I woke the next morning wanting to go back to sleep. I wasn’t ready to leave. I loved the boat, when I stepped off the boat I would just get on a plane and head back to Alabama. But we had only paid for four days and I had to leave. I got packed and was ready to leave when Captain Brenda stopped me. “Josh,” she started, “I had a good time, I will miss you and your camera. Make sure you send me a copy of your video. I just want to say goodbye.”

“Goodbye, Captain,” and I turned and walked off the boat. I wanted to say goodbye to a boat. I felt so stupid. Then I kept walking to the car, got in and never saw the ship again. We drove to Portland and said goodbye to the relatives. Then headed to the airport and boarded our plane...thousands of feet above the ground, I looked through the window and saw Maine’s ocean. I put my forehead against the glass, gazing at the endless blue.

“Goodbye, Isaac Evans,” I whispered."

Thanks for such a great story, Josh! I truly enjoyed experiencing the trip through your words (and your video!) You are a talented young man and I look forward to more great things from you! I'll try to work on not being so scary :-) and you've reminded me that I need to make a lanyard for the bubble wand!

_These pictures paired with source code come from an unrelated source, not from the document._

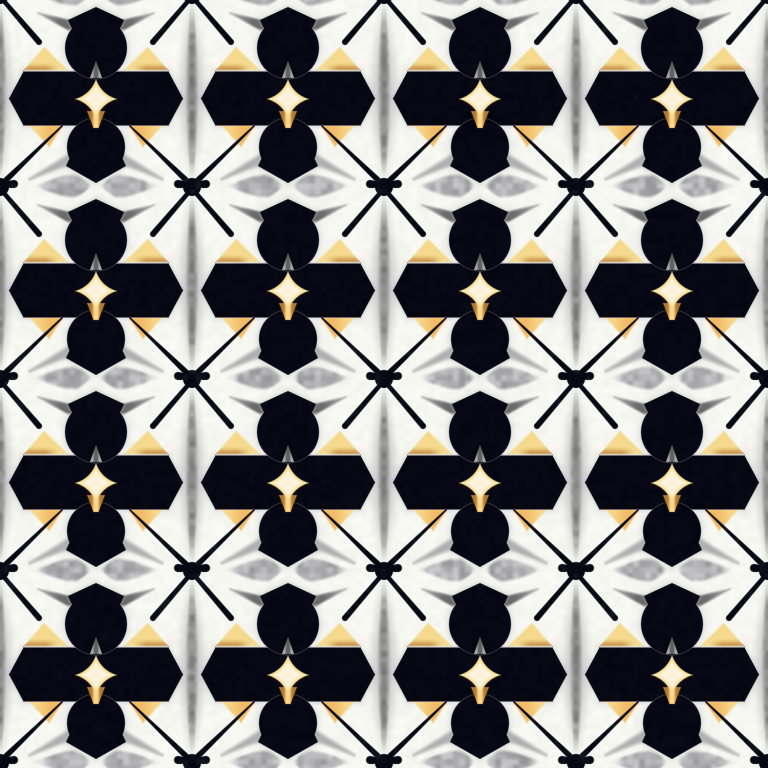
Write a WebGL 1 fragment shader that draws this pattern.

```glsl
precision highp float;

uniform vec2 u_resolution;

const float REPEATS = 4.0;
const float CELL = 192.0; // design units per repeat
const float GRAIN_PERIOD = 128.0;

const vec3 INK = vec3(0.03, 0.03, 0.08);
const vec3 PAPER = vec3(0.97, 0.97, 0.95);
const vec3 SILVER = vec3(0.69, 0.69, 0.70);
const vec3 SLATE = vec3(0.38, 0.38, 0.38);
const vec3 GOLD = vec3(0.96, 0.85, 0.55);
const vec3 AMBER = vec3(0.95, 0.73, 0.39);
const vec3 BRONZE = vec3(0.70, 0.47, 0.18);
const vec3 CREAM = vec3(0.99, 0.95, 0.86);

float hash(vec2 p) {
  return fract(sin(dot(p, vec2(127.1, 311.7))) * 4375.85);
}

float wrappedNoise(vec2 p, float period) {
  vec2 i = floor(p);
  vec2 f = smoothstep(0.0, 1.0, p - i);
  vec2 a = mod(i, period);
  vec2 b = mod(i + 1.0, period);
  return mix(mix(hash(a), hash(vec2(b.x, a.y)), f.x),
             mix(hash(vec2(a.x, b.y)), hash(b), f.x), f.y);
}

float fill(float d, float soft) {
  return 1.0 - smoothstep(-soft, soft, d);
}

float edge(vec2 p, vec2 a, vec2 b) {
  return dot(p - a, normalize(vec2(b.y - a.y, a.x - b.x)));
}

// Corners run counterclockwise
float triangle(vec2 p, vec2 a, vec2 b, vec2 c) {
  return max(edge(p, a, b), max(edge(p, b, c), edge(p, c, a)));
}

float taperedStroke(vec2 p, vec2 a, vec2 b, float startWidth, float endWidth) {
  vec2 ab = b - a;
  float t = clamp(dot(p - a, ab) / dot(ab, ab), 0.0, 1.0);
  return length(p - a - ab * t) - mix(startWidth, endWidth, t);
}

float disc(vec2 p, float centerY, float radius) {
  return length(p - vec2(0.0, centerY)) - radius;
}

// Disc crowned by a pointed, overhanging cap
float cappedDisc(vec2 p, float centerY, float radius, vec2 shoulder, float apex) {
  float roof = edge(p, shoulder, vec2(0.0, apex));
  float under = edge(p, shoulder - vec2(8.0, 17.0), shoulder);
  return min(disc(p, centerY, radius), max(roof, under));
}

float hexagon(vec2 p, vec2 halfSize) {
  float slope = dot(p - vec2(halfSize.x, 0.0), normalize(vec2(26.0, 14.0)));
  return max(p.y - halfSize.y, slope);
}

float concaveStar(vec2 p, vec2 tips, float curve) {
  vec2 normal = normalize(tips.yx);
  float halfChord = 0.5 * length(tips);
  vec2 center = 0.5 * tips + normal * sqrt(curve * curve - halfChord * halfChord);
  return max(curve - length(p - center), dot(p - vec2(tips.x, 0.0), normal));
}

void main() {
  vec2 uv = gl_FragCoord.xy / u_resolution;
  float soft = max(0.8, 0.6 * CELL * REPEATS / u_resolution.y);
  float grain = wrappedNoise(uv * GRAIN_PERIOD, GRAIN_PERIOD) - 0.5;

  // Mirrored coordinates around the star (p) and around the knot (k)
  vec2 p = fract(uv * REPEATS) * CELL - vec2(96.0, 93.0);
  p.x = abs(p.x);
  float rise = mod(p.y + 88.0, CELL);
  vec2 k = vec2(96.0 - p.x, mod(rise + 96.0, CELL) - 96.0);
  vec2 flipped = vec2(p.x, -p.y);

  float upper = cappedDisc(p, 51.0, 31.0, vec2(28.0, 79.0), 92.0);
  float lower = cappedDisc(flipped, 48.0, 29.0, vec2(30.0, 67.0), 84.0);
  float band = hexagon(vec2(p.x, abs(p.y - 0.5)), vec2(87.0, 27.0));
  float dark = min(band, min(upper, lower));

  // Silver folds in the paper
  vec3 color = PAPER + 0.03 * grain;
  float bulge = sin(3.14159 * rise / CELL);
  float fold = 1.0 - smoothstep(0.0, 4.0 + 16.0 * bulge, k.x);
  color = mix(color, SILVER, 0.75 * fold * bulge);
  float spine = 1.0 - smoothstep(1.0, 2.0 + 6.0 * bulge, k.x);
  color = mix(color, SLATE, (0.6 + 0.4 * grain) * spine * smoothstep(0.1, 0.7, bulge));
  float lens = 11.0 * smoothstep(0.0, 22.0, p.x) * (1.0 - smoothstep(24.0, 70.0, p.x));
  color = mix(color, SILVER + 0.2 * grain, fill(abs(k.y - 1.0) - lens, 2.5) * smoothstep(0.0, 6.0, lens));
  float petal = taperedStroke(p, vec2(28.0, -61.0), vec2(66.0, -80.0), 5.0, 1.0);
  color = mix(color, SILVER, fill(petal, 3.0));
  float wing = taperedStroke(p, vec2(27.0, 74.0), vec2(58.0, 86.0), 5.0, 0.6);
  color = mix(color, mix(SLATE, SILVER, smoothstep(28.0, 60.0, p.x)), fill(wing, 2.0));
  color = mix(color, SILVER, 0.4 * exp(-max(dark, 0.0) / 3.0));

  // Gilded wedges
  float topWedge = triangle(p, vec2(28.0, 29.0), vec2(72.0, 29.0), vec2(52.0, 52.0));
  float shade = (1.0 - smoothstep(28.0, 37.0, p.y)) * smoothstep(36.0, 52.0, p.x);
  color = mix(color, mix(GOLD, BRONZE, 0.8 * shade), fill(topWedge, soft + 0.7));
  float lowWedge = triangle(p, vec2(33.0, -27.0), vec2(47.0, -48.0), vec2(67.0, -26.0));
  color = mix(color, mix(AMBER, GOLD, smoothstep(42.0, 64.0, p.x)), fill(lowWedge, soft + 0.7));

  // Ink shapes with faint arcs where they overlap
  color = mix(color, INK + 0.02 * grain, fill(dark, soft));
  float arc = abs(min(disc(p, 51.0, 31.0), disc(flipped, 48.0, 29.0))) - 0.4;
  color = mix(color, SLATE, 0.55 * fill(arc, soft) * fill(band, soft));

  // Knot and its four arms
  float arms = min(taperedStroke(k, vec2(3.0, 4.0), vec2(62.0, 61.0), 3.0, 0.8),
                   taperedStroke(k, vec2(3.0, -5.0), vec2(39.0, -47.0), 2.2, 3.0));
  float knot = min(length(k) - 9.0, taperedStroke(k, vec2(0.0, 2.0), vec2(14.0, 3.0), 3.0, 4.0));
  color = mix(color, INK + 0.12 * max(grain, 0.0), fill(min(arms, knot), soft));

  // Star with its stem and spike
  float spike = triangle(p, vec2(-6.0, 21.0), vec2(6.0, 21.0), vec2(0.0, 38.0));
  color = mix(color, mix(SLATE, SILVER, smoothstep(1.0, 4.0, p.x)), fill(spike, soft));
  float stem = max(triangle(p, vec2(-9.0, -12.0), vec2(0.0, -36.0), vec2(9.0, -12.0)), -29.0 - p.y);
  color = mix(color, mix(GOLD, BRONZE, smoothstep(1.0, 5.0, p.x)), fill(stem, soft));
  float star = concaveStar(vec2(p.x, abs(p.y)), vec2(36.0, 20.0), 30.0);
  color = mix(color, mix(CREAM, GOLD, smoothstep(-4.0, 0.0, star)), fill(star, soft));

  gl_FragColor = vec4(color, 1.0);
}
```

I especially like the part about you saying your goodbye from the air. I have guests each summer that simply don't want to leave and I'm sure they'll agree that your desire to say goodbye to the boat was not "stupid" at all. I talk to her all the time. Even now, in the winter, when I stop by to work on projects, the first thing I always do is greet her with a "Hey, girl. How ya' doin'?" I imagine that she is as thankful for the rest after a busy season as I am and that she has no desire to sail about in winter weather. But I also imagine that she is as anxious as I am for the new coats of paint and varnish and to get back out there again under full sail!

Friday, February 01, 2008

Go Pats!

It's Super Bowl weekend and Brian and I will be watching the game and cheering for the Patriots! I've been a Patriots fan for years and years....since long before the "dynasty"...we even fly a Patriots flag from the mast of the schooner! So it's amazing to see them doing so well the past few years and with an unequaled record this year.

My friend Mike probably still wants to see the Patriots lose a game because he is a Dolphins fan and doesn't want another team to go an entire regular season and play-off season with no losses. But the Pats have really already beaten that record because of the longer season...

I would much rather be watching the Patriots play the Packers....but, maybe a win over the Giants will be even sweeter!

Go Pats!